Plain-text document sources:
========================================

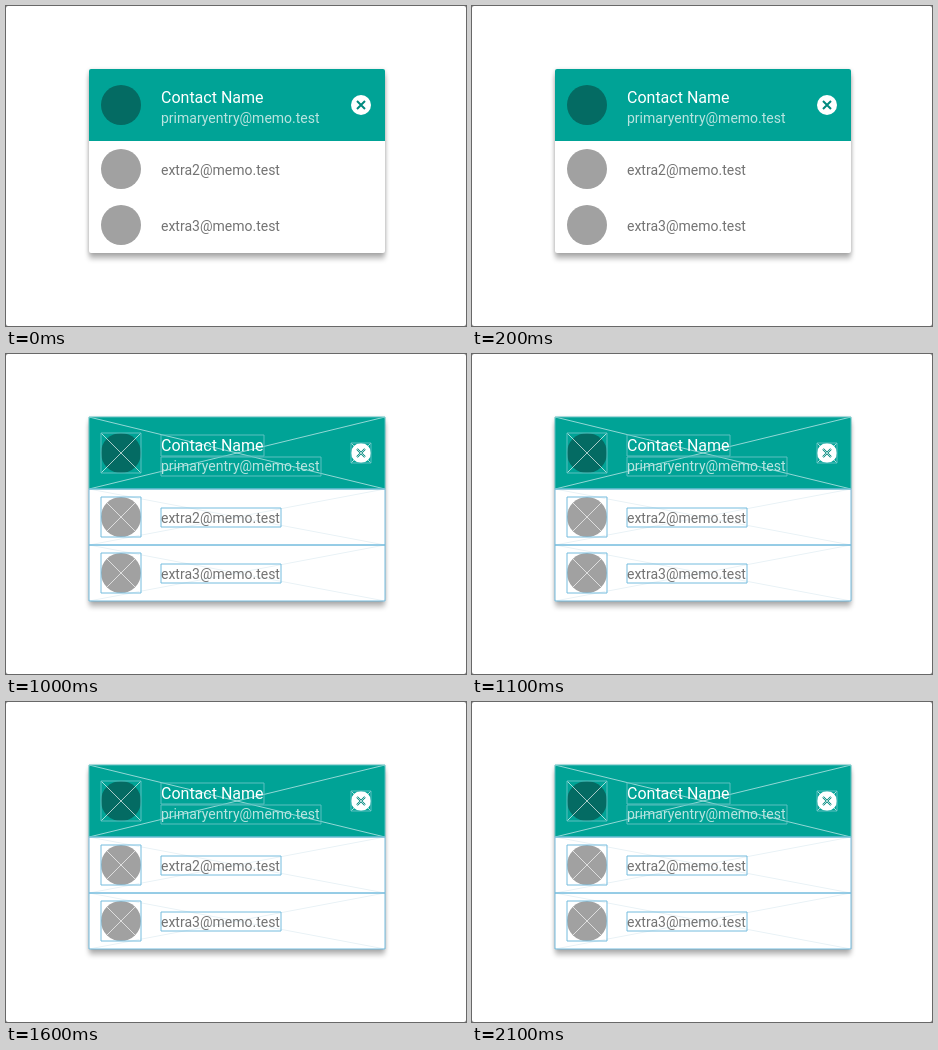
These frames come from a looping animation (460 px wide and 320 px high, 2200 ms). An HTML page:

```html
<!DOCTYPE html>
<html lang="en">
<head>
<meta charset="utf-8">
<title>Contact card layout</title>
<style>
  html, body { margin: 0; width: 100%; height: 100%; overflow: hidden; background: #777; }
  #stage { position: relative; width: 460px; height: 320px; border-radius: 2px; background: #fff; overflow: hidden; }
  #card {
    position: absolute; left: 83px; top: 63px; width: 296px; height: 184px;
    border-radius: 2px; background: #fff;
    box-shadow: 0 6px 5px rgba(0, 0, 0, .25), 0 1px 4px rgba(0, 0, 0, .2);
  }
  svg { position: absolute; left: 0; top: 0; }
  text { font: 14px Roboto, Arial, sans-serif; fill: #737373; }
  .title { font-size: 16px; fill: #fff; }
  .lead { fill: #b9e4e0; }
  #guides { fill: none; stroke-width: 1; }
</style>
</head>
<body>
<div id="stage">
  <div id="card"></div>
  <svg width="460" height="320" viewBox="0 0 460 320">
    <path d="M83 135V65a2 2 0 0 1 2-2H377a2 2 0 0 1 2 2V135Z" fill="#00a396"/>
    <g id="rows"></g>
    <circle cx="115" cy="99" r="20" fill="#046b63"/>
    <circle cx="115" cy="163" r="20" fill="#a1a1a1"/>
    <circle cx="115" cy="219" r="20" fill="#a1a1a1"/>
    <circle cx="355" cy="99" r="10" fill="#fff"/>
    <path d="M351 95l8 8M359 95l-8 8" stroke="#00897e" stroke-width="2"/>
    <g id="guides"></g>
    <text class="title" x="155" y="97">Contact Name</text>
    <text class="lead" x="155" y="117">primaryentry@memo.test</text>
    <text x="155" y="169">extra2@memo.test</text>
    <text x="155" y="225">extra3@memo.test</text>
  </svg>
</div>
<script>
  const LOOP = 2200, SHOW = 1000;
  const BLUE = '#74bcde', PALE = '#e9f2f6', MINT = '#5cc0c0', CROSS = 'rgba(255,255,255,.65)';
  const rows = document.getElementById('rows');
  const guides = document.getElementById('guides');

  function line(parent, d, stroke) {
    const p = document.createElementNS('http://www.w3.org/2000/svg', 'path');
    p.setAttribute('d', d);
    p.setAttribute('stroke', stroke);
    parent.append(p);
  }
  // Outlines are centred on the element edges
  const box = (x, y, w, h, color) =>
    line(guides, `M${x} ${y}h${w}v${h}h${-w}Z`, color);
  const cross = (parent, x, y, w, h, color) =>
    line(parent, `M${x} ${y}l${w} ${h}M${x + w} ${y}l${-w} ${h}`, color);

  // Containers
  cross(guides, 83, 63, 296, 72, 'rgba(225,245,248,.65)');
  box(83, 63, 296, 72, MINT);
  for (const y of [135, 191]) {
    cross(rows, 83, y, 296, 56, PALE);
    box(83, y, 296, 56, BLUE);
  }

  // Avatars and close button
  for (const y of [79, 143, 199]) {
    cross(guides, 95, y, 40, 40, CROSS);
    box(95, y, 40, 40, y < 135 ? MINT : BLUE);
  }
  cross(guides, 345, 89, 20, 20, CROSS);
  box(345, 89, 20, 20, MINT);

  // Text
  box(155, 81, 103, 21, MINT);
  box(155, 103, 160, 19, MINT);
  box(155, 154, 120, 19, BLUE);
  box(155, 210, 120, 19, BLUE);

  const at = SHOW / LOOP;
  for (const layer of [rows, guides]) {
    layer.animate([
      { opacity: 0, offset: 0 },
      { opacity: 0, offset: at },
      { opacity: 1, offset: at },
      { opacity: 1, offset: 1 }
    ], { duration: LOOP, iterations: Infinity });
  }
</script>
</body>
</html>
```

========================================

[Work order]:
Using the string "hidden" as the search term, count the lines of the data above that hold it and report that number alone.

[Output for this exercise]:
2